REQUIRED ACTION: If a line in the data below contains "hidden", copy it.
#### MATERIAL PROVIDED ####
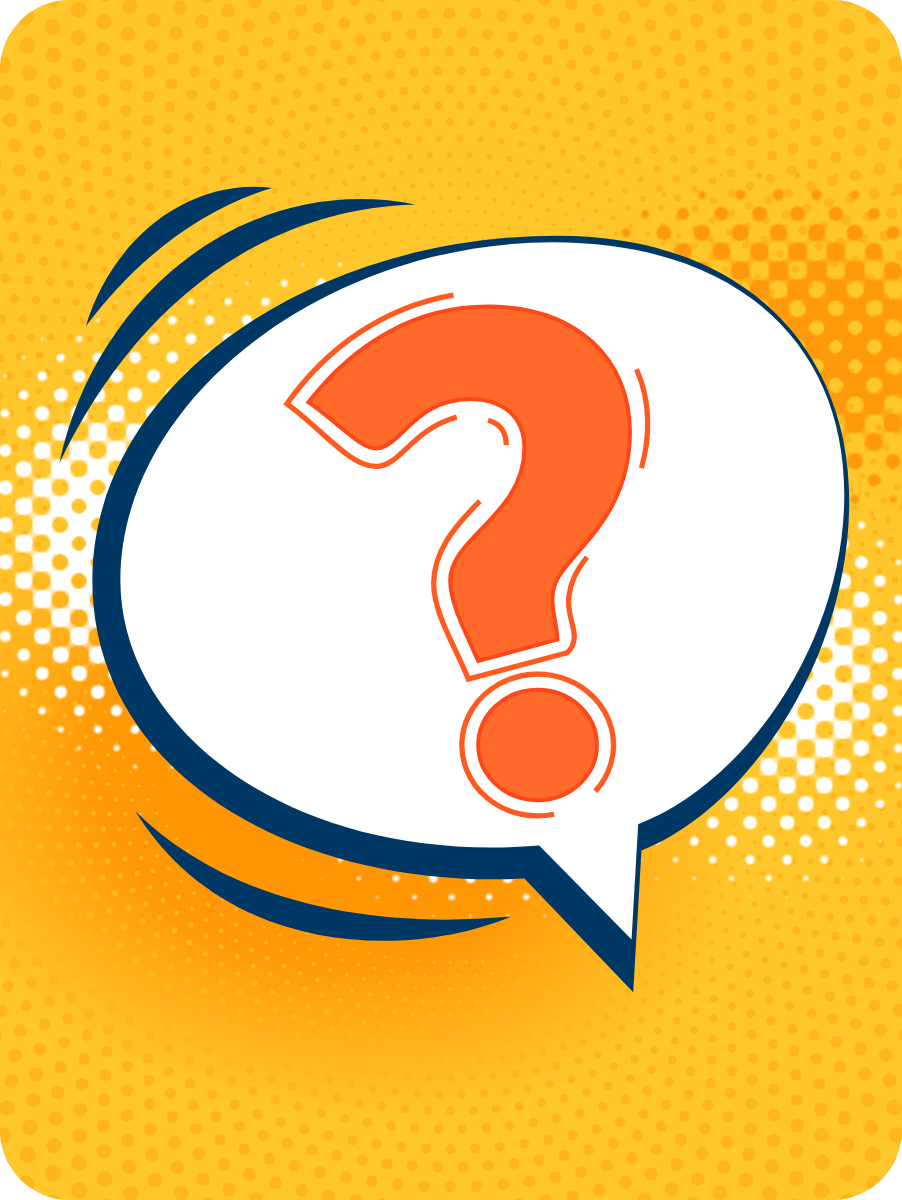
<!DOCTYPE html>
<html lang="en">
<head>
<meta charset="utf-8">
<title>Question card</title>
<style>
  :root {
    --page: #ffffff;
    --yellow: #ffc72c;
    --yellow-dot: #ffb51c;
    --glow: #ff9200;
    --orange-dot: #ff9a0a;
    --navy: #003865;
    --white: #ffffff;
    --mark: #ff6a2b;
    --mark-line: #ff5a1f;
    --mark-edge: #ff4718;
  }
  html, body { margin: 0; padding: 0; background: var(--page); overflow: hidden; }
  .card { position: relative; width: 902px; height: 1200px; overflow: hidden; border-radius: 70px; background: var(--yellow); }
  .card svg { display: block; }
  .rings circle { fill: none; stroke: var(--yellow-dot); stroke-linecap: round; stroke-dasharray: 0 1; }
  .rings .shifted circle { stroke-dashoffset: .5; }
  .navy { fill: var(--navy); }
  .bubble-face { fill: var(--white); }
  .mark-fill { fill: var(--mark); stroke: var(--mark-edge); stroke-width: 2.4; stroke-linejoin: miter; }
  .mark-lines { fill: none; stroke: var(--mark-line); stroke-width: 3.2; stroke-linejoin: miter; }
  .white-stop { stop-color: var(--white); }
  .orange-stop { stop-color: var(--orange-dot); }
  .glow-stop { stop-color: var(--glow); }
</style>
</head>
<body>
<main class="card">
<svg width="902" height="1200" viewBox="0 0 547 728" preserveAspectRatio="none" role="img" aria-label="Question mark in a comic speech bubble">
  <defs>
    <radialGradient id="glow">
      <stop class="glow-stop" offset="0"/>
      <stop class="glow-stop" offset=".5" stop-opacity=".88"/>
      <stop class="glow-stop" offset=".75" stop-opacity=".4"/>
      <stop class="glow-stop" offset="1" stop-opacity="0"/>
    </radialGradient>
    <radialGradient id="white-dot">
      <stop class="white-stop" offset="0"/>
      <stop class="white-stop" offset="1" stop-opacity="0"/>
    </radialGradient>
    <radialGradient id="orange-dot">
      <stop class="orange-stop" offset="0"/>
      <stop class="orange-stop" offset="1" stop-opacity="0"/>
    </radialGradient>
    <radialGradient id="fade">
      <stop offset="0" stop-color="#fff"/>
      <stop offset="1" stop-color="#fff" stop-opacity="0"/>
    </radialGradient>
    <pattern id="white-halftone" x="36.7" y="329.7" width="22.6" height="22.6" patternUnits="userSpaceOnUse">
      <g fill="url(#white-dot)">
        <circle cx="11.3" cy="11.3" r="11.3"/>
        <circle cx="0" cy="0" r="11.3"/>
        <circle cx="22.6" cy="0" r="11.3"/>
        <circle cx="0" cy="22.6" r="11.3"/>
        <circle cx="22.6" cy="22.6" r="11.3"/>
      </g>
    </pattern>
    <pattern id="orange-halftone" x="483.7" y="175.7" width="23.2" height="23.2" patternUnits="userSpaceOnUse">
      <g fill="url(#orange-dot)">
        <circle cx="11.6" cy="11.6" r="11.6"/>
        <circle cx="0" cy="0" r="11.6"/>
        <circle cx="23.2" cy="0" r="11.6"/>
        <circle cx="0" cy="23.2" r="11.6"/>
        <circle cx="23.2" cy="23.2" r="11.6"/>
      </g>
    </pattern>
    <mask id="white-area" maskUnits="userSpaceOnUse" x="0" y="0" width="547" height="728">
      <g fill="url(#fade)">
        <ellipse cx="62" cy="326" rx="140" ry="205"/>
        <ellipse cx="205" cy="195" rx="150" ry="80" opacity=".65"/>
        <ellipse cx="492" cy="405" rx="120" ry="185" opacity=".9"/>
        <ellipse cx="300" cy="500" rx="270" ry="130" opacity=".62"/>
      </g>
    </mask>
    <mask id="orange-area" maskUnits="userSpaceOnUse" x="0" y="0" width="547" height="728">
      <ellipse cx="510" cy="214" rx="165" ry="160" fill="url(#fade)"/>
      <ellipse cx="405" cy="150" rx="150" ry="75" fill="url(#fade)" opacity=".5"/>
    </mask>
    <filter id="crisp-dots" filterUnits="userSpaceOnUse" x="0" y="0" width="547" height="728" color-interpolation-filters="sRGB">
      <feComponentTransfer><feFuncA type="linear" slope="12" intercept="-3.6"/></feComponentTransfer>
    </filter>
  </defs>

  <ellipse id="bubble-glow" cx="190" cy="484" rx="265" ry="192" transform="rotate(14 190 484)" fill="url(#glow)"/>

  <g class="rings" id="background-dots">
    <g>
      <circle cx="273" cy="364" r="220" stroke-width="1.8" pathLength="140"/>
      <circle cx="273" cy="364" r="236" stroke-width="2.4" pathLength="140"/>
      <circle cx="273" cy="364" r="252" stroke-width="3.1" pathLength="140"/>
      <circle cx="273" cy="364" r="270" stroke-width="3.8" pathLength="140"/>
      <circle cx="273" cy="364" r="290" stroke-width="4.6" pathLength="140"/>
      <circle cx="273" cy="364" r="310" stroke-width="5.4" pathLength="140"/>
      <circle cx="273" cy="364" r="333" stroke-width="6.3" pathLength="140"/>
      <circle cx="273" cy="364" r="356" stroke-width="7.2" pathLength="140"/>
      <circle cx="273" cy="364" r="382" stroke-width="8.3" pathLength="140"/>
      <circle cx="273" cy="364" r="409" stroke-width="9.4" pathLength="140"/>
      <circle cx="273" cy="364" r="438" stroke-width="10.5" pathLength="140"/>
    </g>
    <g class="shifted">
      <circle cx="273" cy="364" r="228" stroke-width="2.1" pathLength="140"/>
      <circle cx="273" cy="364" r="244" stroke-width="2.8" pathLength="140"/>
      <circle cx="273" cy="364" r="261" stroke-width="3.4" pathLength="140"/>
      <circle cx="273" cy="364" r="280" stroke-width="4.2" pathLength="140"/>
      <circle cx="273" cy="364" r="300" stroke-width="5" pathLength="140"/>
      <circle cx="273" cy="364" r="321" stroke-width="5.8" pathLength="140"/>
      <circle cx="273" cy="364" r="344" stroke-width="6.8" pathLength="140"/>
      <circle cx="273" cy="364" r="369" stroke-width="7.8" pathLength="140"/>
      <circle cx="273" cy="364" r="395" stroke-width="8.8" pathLength="140"/>
      <circle cx="273" cy="364" r="423" stroke-width="9.9" pathLength="140"/>
      <circle cx="273" cy="364" r="454" stroke-width="11" pathLength="140"/>
    </g>
  </g>

  <g id="orange-dots" filter="url(#crisp-dots)">
    <rect width="547" height="728" fill="url(#orange-halftone)" mask="url(#orange-area)"/>
  </g>
  <g id="white-dots" filter="url(#crisp-dots)">
    <rect width="547" height="728" fill="url(#white-halftone)" mask="url(#white-area)"/>
  </g>

  <g class="navy" id="motion-strokes">
    <path d="M52 198C68 145 114 108 165 114C121 127 82 158 52 198Z"/>
    <path d="M36 281C58 178 150 104 252 124C150 127 77 195 36 281Z"/>
    <path d="M82 492C132 542 214 565 310 556C248 582 137 581 82 492Z"/>
  </g>

  <g id="speech-bubble">
    <path class="navy" d="M56 352C56 232 190 143 338 143C450 143 515 210 515 304C515 400 454 490 389 516L384 602L318 533C180 540 56 470 56 352Z"/>
    <path class="bubble-face" d="M73 352C73 242 198 147 335 147C446 147 512 207 512 300C512 390 452 475 387 500L383 570L327 513C180 525 73 445 73 352Z"/>
  </g>

  <g id="question-mark">
    <path class="mark-fill" d="M187 244C215 208 252 186 296 186C350 186 382 218 382 262C382 310 352 330 340 348C330 362 338 375 338 388L290 401C282 383 273 366 273 352C273 326 318 312 318 272C318 252 304 242 285 242C252 242 243 271 229 272C219 273 206 257 187 244Z"/>
    <ellipse class="mark-fill" cx="326" cy="452" rx="36" ry="33.5"/>
    <g class="mark-lines">
      <path d="M275 179C233 186 198 211 174 245C195 260 212 283 228 283C243 283 249 261 277 253"/>
      <path d="M386 224C395 244 394 266 389 284"/>
      <path d="M296 255C303 257 307 262 307 270"/>
      <path d="M291 304C275 320 263 335 263 354C263 372 276 392 284 412L344 396C354 386 343 376 345 362C346 352 350 345 356 338"/>
      <path d="M336 494A46 43 0 1 1 361 480"/>
    </g>
  </g>
</svg>
</main>
</body>
</html>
####
THE COMPLETED TASK:
  html, body { margin: 0; padding: 0; background: var(--page); overflow: hidden; }
  .card { position: relative; width: 902px; height: 1200px; overflow: hidden; border-radius: 70px; background: var(--yellow); }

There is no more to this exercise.